I took the lead on our further way, and I watched Farkas’ bewilderment when I led him to a fully functional camp that had obviously been used not too long ago with a light smile. He just stood at the edge of the small clearing and watched me unpack, watched how Snowback settled contently on his old fur and how I broke out the jars with dried meat and berries, firmly sealed with last year’s beeswax without having to search for them. He took in the furs that were neatly stored away, the spare, unstringed bow leaning against a rack and the pile of firewood waiting to be used.

“Is this… what I think it is?” His voice was shallow.

I knelt in front of the fireplace and peeked at him over my shoulder, nodding.

He dropped down onto a trunk. “Not much more than a day’s march from Whiterun…”

He didn’t look as if he ever wanted to move again, but when I passed him with arms full of our bedrolls, his arms slung around my waist and he pulled me into his lap, pressing me tightly against his chest, his forehead resting on my shoulder.

“Qhouri?” he muttered.

I stroked the back of his head, raked my fingers through his hair. “Hm?”

His voice was so quiet that I had difficulties to understand him. “What you said about Vilkas… that he’s the most important person…”

I palmed his chin and tilted his head up, my lips touching his softly. “It’s okay. Really.” I felt calm. Nothing would change what Vilkas was to him and what he was for me. We would live with it, because it was worth it.

“Why have you brought me here?” The look in his eyes was of burning intensity.

I smiled.
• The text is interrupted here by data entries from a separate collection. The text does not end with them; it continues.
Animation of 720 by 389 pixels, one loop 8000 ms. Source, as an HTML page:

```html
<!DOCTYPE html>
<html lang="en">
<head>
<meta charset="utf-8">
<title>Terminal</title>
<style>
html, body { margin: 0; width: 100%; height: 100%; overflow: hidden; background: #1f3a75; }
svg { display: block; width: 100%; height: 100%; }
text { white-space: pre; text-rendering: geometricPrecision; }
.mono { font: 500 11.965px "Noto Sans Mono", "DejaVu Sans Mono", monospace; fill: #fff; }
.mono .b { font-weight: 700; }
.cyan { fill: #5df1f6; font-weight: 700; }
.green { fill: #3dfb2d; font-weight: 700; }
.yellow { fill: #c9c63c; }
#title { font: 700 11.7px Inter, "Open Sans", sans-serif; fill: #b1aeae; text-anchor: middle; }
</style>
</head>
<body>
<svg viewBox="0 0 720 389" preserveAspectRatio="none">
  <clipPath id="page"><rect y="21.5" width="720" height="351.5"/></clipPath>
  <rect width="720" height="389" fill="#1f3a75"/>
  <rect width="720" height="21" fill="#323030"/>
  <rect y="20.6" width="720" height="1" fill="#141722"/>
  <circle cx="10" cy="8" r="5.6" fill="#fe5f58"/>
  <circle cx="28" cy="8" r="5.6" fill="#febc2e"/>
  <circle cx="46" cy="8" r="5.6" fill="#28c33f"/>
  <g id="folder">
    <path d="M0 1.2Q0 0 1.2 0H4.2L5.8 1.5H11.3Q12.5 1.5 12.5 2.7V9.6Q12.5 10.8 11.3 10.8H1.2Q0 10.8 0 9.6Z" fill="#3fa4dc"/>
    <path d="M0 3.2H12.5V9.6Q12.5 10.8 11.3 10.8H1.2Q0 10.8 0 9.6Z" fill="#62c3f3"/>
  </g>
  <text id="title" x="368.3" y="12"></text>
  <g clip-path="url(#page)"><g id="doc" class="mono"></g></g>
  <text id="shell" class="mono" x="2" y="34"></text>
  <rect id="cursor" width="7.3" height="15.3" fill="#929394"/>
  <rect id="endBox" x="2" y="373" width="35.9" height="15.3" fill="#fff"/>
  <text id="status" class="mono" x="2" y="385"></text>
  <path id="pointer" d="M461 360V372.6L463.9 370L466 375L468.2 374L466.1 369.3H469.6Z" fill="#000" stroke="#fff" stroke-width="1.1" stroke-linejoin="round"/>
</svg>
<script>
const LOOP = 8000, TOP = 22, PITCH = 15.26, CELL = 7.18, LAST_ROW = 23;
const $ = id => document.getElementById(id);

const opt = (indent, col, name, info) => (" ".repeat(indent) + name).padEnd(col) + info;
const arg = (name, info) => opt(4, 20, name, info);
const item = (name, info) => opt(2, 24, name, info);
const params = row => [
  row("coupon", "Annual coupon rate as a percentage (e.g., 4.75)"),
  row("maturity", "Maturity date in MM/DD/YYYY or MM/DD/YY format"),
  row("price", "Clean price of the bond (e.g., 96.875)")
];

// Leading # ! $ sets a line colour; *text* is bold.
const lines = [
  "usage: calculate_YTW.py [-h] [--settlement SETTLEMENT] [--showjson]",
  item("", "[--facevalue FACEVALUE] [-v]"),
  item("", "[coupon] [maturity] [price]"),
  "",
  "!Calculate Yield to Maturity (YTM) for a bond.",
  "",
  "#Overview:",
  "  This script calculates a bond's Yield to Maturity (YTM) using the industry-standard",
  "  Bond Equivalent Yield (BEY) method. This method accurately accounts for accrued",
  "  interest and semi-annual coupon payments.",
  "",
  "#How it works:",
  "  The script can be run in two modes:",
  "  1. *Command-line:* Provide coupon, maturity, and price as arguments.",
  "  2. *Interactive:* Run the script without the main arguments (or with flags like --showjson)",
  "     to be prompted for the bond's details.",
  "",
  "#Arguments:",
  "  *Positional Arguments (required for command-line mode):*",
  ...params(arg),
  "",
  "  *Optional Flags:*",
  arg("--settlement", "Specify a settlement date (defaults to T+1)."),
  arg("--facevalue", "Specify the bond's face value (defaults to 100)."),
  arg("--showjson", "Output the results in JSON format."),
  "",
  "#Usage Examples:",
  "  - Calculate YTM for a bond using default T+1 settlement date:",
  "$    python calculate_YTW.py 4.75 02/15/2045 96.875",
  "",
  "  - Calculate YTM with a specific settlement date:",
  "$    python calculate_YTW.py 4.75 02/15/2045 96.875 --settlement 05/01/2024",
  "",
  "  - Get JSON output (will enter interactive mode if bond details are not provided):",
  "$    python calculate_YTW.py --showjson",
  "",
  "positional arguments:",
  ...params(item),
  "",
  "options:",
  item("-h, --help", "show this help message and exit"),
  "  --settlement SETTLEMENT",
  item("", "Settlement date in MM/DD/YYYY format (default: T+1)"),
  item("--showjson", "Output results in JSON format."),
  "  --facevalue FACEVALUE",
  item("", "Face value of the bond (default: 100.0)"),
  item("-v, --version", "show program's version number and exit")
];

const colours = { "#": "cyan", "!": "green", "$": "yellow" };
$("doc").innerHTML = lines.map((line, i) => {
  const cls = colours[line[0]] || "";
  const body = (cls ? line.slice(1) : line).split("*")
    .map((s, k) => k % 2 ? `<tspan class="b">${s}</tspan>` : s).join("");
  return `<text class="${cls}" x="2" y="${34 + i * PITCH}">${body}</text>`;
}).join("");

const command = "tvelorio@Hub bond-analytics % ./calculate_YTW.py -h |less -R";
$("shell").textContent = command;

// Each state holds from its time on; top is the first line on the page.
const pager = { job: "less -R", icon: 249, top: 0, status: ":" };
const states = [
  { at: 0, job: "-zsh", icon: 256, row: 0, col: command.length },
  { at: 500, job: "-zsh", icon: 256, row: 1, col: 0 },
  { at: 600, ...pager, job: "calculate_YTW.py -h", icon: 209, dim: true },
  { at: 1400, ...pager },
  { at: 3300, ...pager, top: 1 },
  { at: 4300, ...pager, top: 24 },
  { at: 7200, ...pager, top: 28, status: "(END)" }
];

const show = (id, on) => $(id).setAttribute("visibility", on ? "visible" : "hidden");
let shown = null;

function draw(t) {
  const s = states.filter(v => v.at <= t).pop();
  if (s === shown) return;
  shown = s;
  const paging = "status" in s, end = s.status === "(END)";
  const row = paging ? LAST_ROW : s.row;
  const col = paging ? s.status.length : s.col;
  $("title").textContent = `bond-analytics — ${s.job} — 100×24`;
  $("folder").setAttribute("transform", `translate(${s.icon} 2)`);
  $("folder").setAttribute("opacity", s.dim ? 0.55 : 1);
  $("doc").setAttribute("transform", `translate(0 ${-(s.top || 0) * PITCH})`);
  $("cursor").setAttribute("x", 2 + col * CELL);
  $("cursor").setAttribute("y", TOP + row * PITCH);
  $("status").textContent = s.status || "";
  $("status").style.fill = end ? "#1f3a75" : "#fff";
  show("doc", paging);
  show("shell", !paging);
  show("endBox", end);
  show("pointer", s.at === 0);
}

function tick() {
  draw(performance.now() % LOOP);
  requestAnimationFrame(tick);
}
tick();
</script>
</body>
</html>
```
He knew we weren’t just here because it was convenient.

I rested against his shoulder. “It was about time. This is a part of my past too, and you should know it.”

Advertisements

7 thoughts on “Eyes on the Enemy: 19. The Curse

Leave a Reply

Fill in your details below or click an icon to log in:

WordPress.com Logo

You are commenting using your WordPress.com account. Log Out / Change )

Twitter picture

You are commenting using your Twitter account. Log Out / Change )

Facebook photo

You are commenting using your Facebook account. Log Out / Change )

Google+ photo

You are commenting using your Google+ account. Log Out / Change )

Connecting to %s